[Raw data]:
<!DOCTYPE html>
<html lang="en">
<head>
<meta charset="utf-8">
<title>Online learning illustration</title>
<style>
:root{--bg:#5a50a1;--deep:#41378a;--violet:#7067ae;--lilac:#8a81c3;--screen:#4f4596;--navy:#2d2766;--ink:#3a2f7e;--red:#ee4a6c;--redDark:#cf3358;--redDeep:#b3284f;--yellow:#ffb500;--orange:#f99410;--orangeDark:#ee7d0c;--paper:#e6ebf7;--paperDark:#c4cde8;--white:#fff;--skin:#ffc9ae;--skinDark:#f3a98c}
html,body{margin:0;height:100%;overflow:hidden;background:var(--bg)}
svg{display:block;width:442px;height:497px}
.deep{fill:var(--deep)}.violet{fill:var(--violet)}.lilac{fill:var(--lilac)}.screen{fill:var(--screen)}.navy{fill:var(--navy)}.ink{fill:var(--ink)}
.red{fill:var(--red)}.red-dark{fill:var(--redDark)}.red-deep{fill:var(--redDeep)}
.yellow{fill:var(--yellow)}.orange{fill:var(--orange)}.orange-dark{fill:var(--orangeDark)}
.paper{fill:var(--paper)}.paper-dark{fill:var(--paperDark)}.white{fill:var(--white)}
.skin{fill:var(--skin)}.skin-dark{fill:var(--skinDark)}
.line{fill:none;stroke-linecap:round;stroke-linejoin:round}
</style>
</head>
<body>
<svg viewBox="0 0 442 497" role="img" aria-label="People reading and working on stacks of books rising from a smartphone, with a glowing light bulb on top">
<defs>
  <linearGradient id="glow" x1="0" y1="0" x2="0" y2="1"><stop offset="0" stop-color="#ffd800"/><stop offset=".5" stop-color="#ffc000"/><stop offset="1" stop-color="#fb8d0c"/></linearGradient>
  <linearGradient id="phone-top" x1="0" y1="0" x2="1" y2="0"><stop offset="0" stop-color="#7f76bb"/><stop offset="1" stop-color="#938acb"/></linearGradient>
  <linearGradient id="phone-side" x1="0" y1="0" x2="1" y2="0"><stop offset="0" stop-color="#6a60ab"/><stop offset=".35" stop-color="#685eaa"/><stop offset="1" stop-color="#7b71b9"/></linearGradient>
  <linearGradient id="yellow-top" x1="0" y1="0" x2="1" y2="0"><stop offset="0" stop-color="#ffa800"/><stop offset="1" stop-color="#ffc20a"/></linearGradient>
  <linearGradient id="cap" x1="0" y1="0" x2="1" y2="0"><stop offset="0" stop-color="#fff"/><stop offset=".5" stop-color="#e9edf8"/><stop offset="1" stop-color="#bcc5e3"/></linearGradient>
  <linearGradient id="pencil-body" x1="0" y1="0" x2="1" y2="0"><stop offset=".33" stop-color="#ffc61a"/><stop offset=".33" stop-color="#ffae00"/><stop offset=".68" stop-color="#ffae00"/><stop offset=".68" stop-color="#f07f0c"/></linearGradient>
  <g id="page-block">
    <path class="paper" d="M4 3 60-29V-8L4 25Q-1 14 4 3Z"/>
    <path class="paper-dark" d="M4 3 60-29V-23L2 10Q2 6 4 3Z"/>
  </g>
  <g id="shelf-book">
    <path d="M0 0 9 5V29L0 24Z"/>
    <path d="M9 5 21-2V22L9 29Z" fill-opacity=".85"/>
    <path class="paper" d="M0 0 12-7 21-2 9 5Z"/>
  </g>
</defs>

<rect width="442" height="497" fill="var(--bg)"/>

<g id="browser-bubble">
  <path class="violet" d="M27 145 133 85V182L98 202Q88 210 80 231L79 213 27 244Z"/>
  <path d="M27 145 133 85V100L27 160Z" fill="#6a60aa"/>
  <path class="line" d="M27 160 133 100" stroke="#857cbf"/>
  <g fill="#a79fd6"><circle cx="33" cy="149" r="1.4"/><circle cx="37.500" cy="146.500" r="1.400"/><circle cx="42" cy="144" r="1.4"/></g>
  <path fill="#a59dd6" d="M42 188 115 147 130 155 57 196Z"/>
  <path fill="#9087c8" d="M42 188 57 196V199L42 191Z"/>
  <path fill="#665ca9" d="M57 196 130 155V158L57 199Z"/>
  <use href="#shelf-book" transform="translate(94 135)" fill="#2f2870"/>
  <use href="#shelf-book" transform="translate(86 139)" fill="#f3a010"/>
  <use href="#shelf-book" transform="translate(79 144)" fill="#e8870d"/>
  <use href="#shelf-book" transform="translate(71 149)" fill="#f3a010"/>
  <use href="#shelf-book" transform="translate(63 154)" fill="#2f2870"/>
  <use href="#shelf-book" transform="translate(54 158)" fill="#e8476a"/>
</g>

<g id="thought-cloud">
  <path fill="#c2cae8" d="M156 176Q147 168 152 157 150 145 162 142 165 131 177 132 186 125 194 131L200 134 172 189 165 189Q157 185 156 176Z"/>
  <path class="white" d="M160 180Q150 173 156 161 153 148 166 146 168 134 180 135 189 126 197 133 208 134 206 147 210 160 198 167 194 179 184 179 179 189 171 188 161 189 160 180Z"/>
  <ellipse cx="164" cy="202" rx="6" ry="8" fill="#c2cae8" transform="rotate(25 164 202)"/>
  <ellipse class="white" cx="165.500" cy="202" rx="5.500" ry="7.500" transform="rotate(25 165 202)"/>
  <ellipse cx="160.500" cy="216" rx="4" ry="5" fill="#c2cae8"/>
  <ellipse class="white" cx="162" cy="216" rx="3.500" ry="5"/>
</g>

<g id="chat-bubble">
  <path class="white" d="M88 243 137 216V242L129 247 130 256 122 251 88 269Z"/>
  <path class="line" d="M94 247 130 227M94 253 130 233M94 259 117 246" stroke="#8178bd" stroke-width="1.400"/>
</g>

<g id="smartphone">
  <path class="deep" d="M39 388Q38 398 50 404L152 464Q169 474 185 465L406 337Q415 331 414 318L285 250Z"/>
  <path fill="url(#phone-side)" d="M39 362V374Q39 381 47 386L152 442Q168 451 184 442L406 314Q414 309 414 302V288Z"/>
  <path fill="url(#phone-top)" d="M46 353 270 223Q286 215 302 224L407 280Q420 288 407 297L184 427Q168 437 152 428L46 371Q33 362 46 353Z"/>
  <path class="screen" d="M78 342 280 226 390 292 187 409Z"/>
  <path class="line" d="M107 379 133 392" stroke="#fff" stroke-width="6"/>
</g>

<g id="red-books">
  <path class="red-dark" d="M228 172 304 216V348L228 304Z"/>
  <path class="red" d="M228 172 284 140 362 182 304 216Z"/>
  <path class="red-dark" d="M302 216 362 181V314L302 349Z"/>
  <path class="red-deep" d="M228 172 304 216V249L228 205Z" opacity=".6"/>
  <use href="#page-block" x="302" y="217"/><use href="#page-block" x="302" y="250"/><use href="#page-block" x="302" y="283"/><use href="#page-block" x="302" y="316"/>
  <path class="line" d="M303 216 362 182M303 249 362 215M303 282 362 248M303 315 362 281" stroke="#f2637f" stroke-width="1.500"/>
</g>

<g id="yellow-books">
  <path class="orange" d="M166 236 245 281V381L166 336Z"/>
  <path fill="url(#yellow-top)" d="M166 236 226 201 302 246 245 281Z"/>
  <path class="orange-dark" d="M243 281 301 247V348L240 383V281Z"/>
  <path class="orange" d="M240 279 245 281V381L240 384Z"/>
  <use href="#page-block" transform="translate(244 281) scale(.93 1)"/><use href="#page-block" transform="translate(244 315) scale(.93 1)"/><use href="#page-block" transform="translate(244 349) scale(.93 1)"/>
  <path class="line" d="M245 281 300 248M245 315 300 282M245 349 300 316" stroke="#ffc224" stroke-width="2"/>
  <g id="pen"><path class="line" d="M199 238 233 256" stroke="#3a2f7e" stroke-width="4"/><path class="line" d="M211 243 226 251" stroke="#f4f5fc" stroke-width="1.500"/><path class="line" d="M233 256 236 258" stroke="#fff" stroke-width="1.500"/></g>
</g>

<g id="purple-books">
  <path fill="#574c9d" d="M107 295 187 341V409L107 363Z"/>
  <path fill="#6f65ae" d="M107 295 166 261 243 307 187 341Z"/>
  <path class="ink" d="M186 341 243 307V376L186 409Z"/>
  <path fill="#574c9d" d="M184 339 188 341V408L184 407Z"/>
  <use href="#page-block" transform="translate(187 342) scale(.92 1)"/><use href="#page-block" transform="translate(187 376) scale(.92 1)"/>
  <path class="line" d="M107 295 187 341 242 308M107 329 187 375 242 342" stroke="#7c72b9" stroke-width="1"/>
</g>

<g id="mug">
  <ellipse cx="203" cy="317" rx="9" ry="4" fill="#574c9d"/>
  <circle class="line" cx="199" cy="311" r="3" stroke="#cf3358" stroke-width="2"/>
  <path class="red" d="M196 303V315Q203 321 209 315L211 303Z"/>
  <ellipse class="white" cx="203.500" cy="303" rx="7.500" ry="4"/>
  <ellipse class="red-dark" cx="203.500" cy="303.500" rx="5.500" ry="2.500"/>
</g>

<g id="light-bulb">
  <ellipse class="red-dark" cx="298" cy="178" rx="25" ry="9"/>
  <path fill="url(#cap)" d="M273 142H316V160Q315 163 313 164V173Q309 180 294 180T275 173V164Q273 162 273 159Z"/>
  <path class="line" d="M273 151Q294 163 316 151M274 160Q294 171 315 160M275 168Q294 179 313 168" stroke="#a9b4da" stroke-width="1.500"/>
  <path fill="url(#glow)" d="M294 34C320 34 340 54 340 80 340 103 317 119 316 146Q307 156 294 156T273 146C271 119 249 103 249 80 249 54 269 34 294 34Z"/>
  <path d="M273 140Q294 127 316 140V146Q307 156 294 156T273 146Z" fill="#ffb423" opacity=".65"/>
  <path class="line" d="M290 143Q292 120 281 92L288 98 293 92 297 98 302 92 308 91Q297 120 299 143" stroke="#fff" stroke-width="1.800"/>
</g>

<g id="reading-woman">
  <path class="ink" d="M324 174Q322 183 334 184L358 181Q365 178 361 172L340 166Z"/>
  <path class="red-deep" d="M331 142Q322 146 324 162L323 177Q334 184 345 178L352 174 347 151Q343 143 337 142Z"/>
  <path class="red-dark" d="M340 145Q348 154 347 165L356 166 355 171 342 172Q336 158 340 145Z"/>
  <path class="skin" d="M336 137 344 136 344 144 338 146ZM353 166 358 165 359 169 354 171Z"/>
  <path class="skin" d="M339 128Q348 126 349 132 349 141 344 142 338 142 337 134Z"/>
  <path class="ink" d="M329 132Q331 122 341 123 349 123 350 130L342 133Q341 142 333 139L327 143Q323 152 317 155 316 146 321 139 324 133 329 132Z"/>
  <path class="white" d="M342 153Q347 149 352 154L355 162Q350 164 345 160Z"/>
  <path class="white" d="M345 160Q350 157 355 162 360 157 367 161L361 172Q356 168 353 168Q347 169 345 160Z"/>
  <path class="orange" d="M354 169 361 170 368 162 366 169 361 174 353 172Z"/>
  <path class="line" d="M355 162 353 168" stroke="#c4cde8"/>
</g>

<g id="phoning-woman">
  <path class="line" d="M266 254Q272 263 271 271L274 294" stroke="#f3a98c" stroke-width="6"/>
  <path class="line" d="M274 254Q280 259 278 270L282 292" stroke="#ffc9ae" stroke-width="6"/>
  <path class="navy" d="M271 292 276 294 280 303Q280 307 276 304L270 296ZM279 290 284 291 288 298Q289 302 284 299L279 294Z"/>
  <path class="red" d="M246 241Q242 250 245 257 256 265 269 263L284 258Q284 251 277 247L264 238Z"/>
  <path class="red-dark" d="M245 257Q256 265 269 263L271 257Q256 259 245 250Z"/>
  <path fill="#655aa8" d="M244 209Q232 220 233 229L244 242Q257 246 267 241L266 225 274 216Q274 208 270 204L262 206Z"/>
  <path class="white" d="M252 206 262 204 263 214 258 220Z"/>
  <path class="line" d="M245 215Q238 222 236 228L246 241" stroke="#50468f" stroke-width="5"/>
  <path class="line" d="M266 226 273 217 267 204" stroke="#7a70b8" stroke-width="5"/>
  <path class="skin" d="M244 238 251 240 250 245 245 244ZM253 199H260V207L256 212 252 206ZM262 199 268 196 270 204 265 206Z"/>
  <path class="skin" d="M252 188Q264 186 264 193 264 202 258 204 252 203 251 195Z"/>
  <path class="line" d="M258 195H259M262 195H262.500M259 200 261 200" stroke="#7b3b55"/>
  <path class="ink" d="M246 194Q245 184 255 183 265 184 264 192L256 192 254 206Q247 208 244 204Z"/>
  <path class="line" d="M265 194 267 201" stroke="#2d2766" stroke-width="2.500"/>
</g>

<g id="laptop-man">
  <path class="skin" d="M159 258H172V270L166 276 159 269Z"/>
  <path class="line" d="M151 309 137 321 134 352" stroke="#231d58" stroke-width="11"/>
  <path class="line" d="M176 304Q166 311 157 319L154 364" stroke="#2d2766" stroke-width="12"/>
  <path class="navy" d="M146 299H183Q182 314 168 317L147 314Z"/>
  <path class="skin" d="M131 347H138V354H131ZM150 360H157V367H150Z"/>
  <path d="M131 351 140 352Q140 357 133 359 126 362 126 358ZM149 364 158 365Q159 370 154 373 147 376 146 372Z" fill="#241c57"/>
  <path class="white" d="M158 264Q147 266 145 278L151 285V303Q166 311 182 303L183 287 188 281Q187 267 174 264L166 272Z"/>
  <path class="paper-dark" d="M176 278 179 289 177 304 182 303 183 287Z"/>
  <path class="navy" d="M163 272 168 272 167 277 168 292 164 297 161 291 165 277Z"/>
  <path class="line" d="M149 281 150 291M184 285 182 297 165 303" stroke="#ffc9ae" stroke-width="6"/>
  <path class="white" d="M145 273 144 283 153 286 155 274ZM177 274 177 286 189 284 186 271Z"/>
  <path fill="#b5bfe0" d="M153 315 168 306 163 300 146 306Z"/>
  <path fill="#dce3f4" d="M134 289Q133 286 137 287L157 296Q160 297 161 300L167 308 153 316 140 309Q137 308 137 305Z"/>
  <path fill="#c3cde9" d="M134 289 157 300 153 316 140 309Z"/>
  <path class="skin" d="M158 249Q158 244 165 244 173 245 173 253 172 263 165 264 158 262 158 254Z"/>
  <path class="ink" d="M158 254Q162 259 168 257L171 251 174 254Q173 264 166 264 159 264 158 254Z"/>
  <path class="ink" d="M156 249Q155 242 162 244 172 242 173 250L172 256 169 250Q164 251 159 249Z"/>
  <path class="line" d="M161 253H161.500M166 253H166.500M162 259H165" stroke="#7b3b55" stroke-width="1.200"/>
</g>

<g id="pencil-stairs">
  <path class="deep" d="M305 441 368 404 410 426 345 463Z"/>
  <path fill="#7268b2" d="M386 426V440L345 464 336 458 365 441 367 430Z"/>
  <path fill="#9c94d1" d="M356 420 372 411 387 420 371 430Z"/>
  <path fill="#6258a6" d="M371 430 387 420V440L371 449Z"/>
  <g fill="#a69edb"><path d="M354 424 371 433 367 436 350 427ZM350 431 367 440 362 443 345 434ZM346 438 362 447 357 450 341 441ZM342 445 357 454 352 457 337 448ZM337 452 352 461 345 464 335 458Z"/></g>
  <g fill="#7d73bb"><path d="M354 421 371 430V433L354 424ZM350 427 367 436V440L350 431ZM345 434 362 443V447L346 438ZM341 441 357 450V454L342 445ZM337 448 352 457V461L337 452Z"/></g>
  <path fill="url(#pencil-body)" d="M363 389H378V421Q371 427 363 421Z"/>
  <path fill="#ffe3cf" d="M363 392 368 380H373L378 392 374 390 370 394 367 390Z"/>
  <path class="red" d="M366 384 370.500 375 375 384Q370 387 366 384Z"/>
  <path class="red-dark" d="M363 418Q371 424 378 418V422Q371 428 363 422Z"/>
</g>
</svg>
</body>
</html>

[Goal of the exercise]:
Across the whole listing above, find every line with the string "ellipse" and copy it.

[Problem solution]:
  <ellipse cx="164" cy="202" rx="6" ry="8" fill="#c2cae8" transform="rotate(25 164 202)"/>
  <ellipse class="white" cx="165.500" cy="202" rx="5.500" ry="7.500" transform="rotate(25 165 202)"/>
  <ellipse cx="160.500" cy="216" rx="4" ry="5" fill="#c2cae8"/>
  <ellipse class="white" cx="162" cy="216" rx="3.500" ry="5"/>
  <ellipse cx="203" cy="317" rx="9" ry="4" fill="#574c9d"/>
  <ellipse class="white" cx="203.500" cy="303" rx="7.500" ry="4"/>
  <ellipse class="red-dark" cx="203.500" cy="303.500" rx="5.500" ry="2.500"/>
  <ellipse class="red-dark" cx="298" cy="178" rx="25" ry="9"/>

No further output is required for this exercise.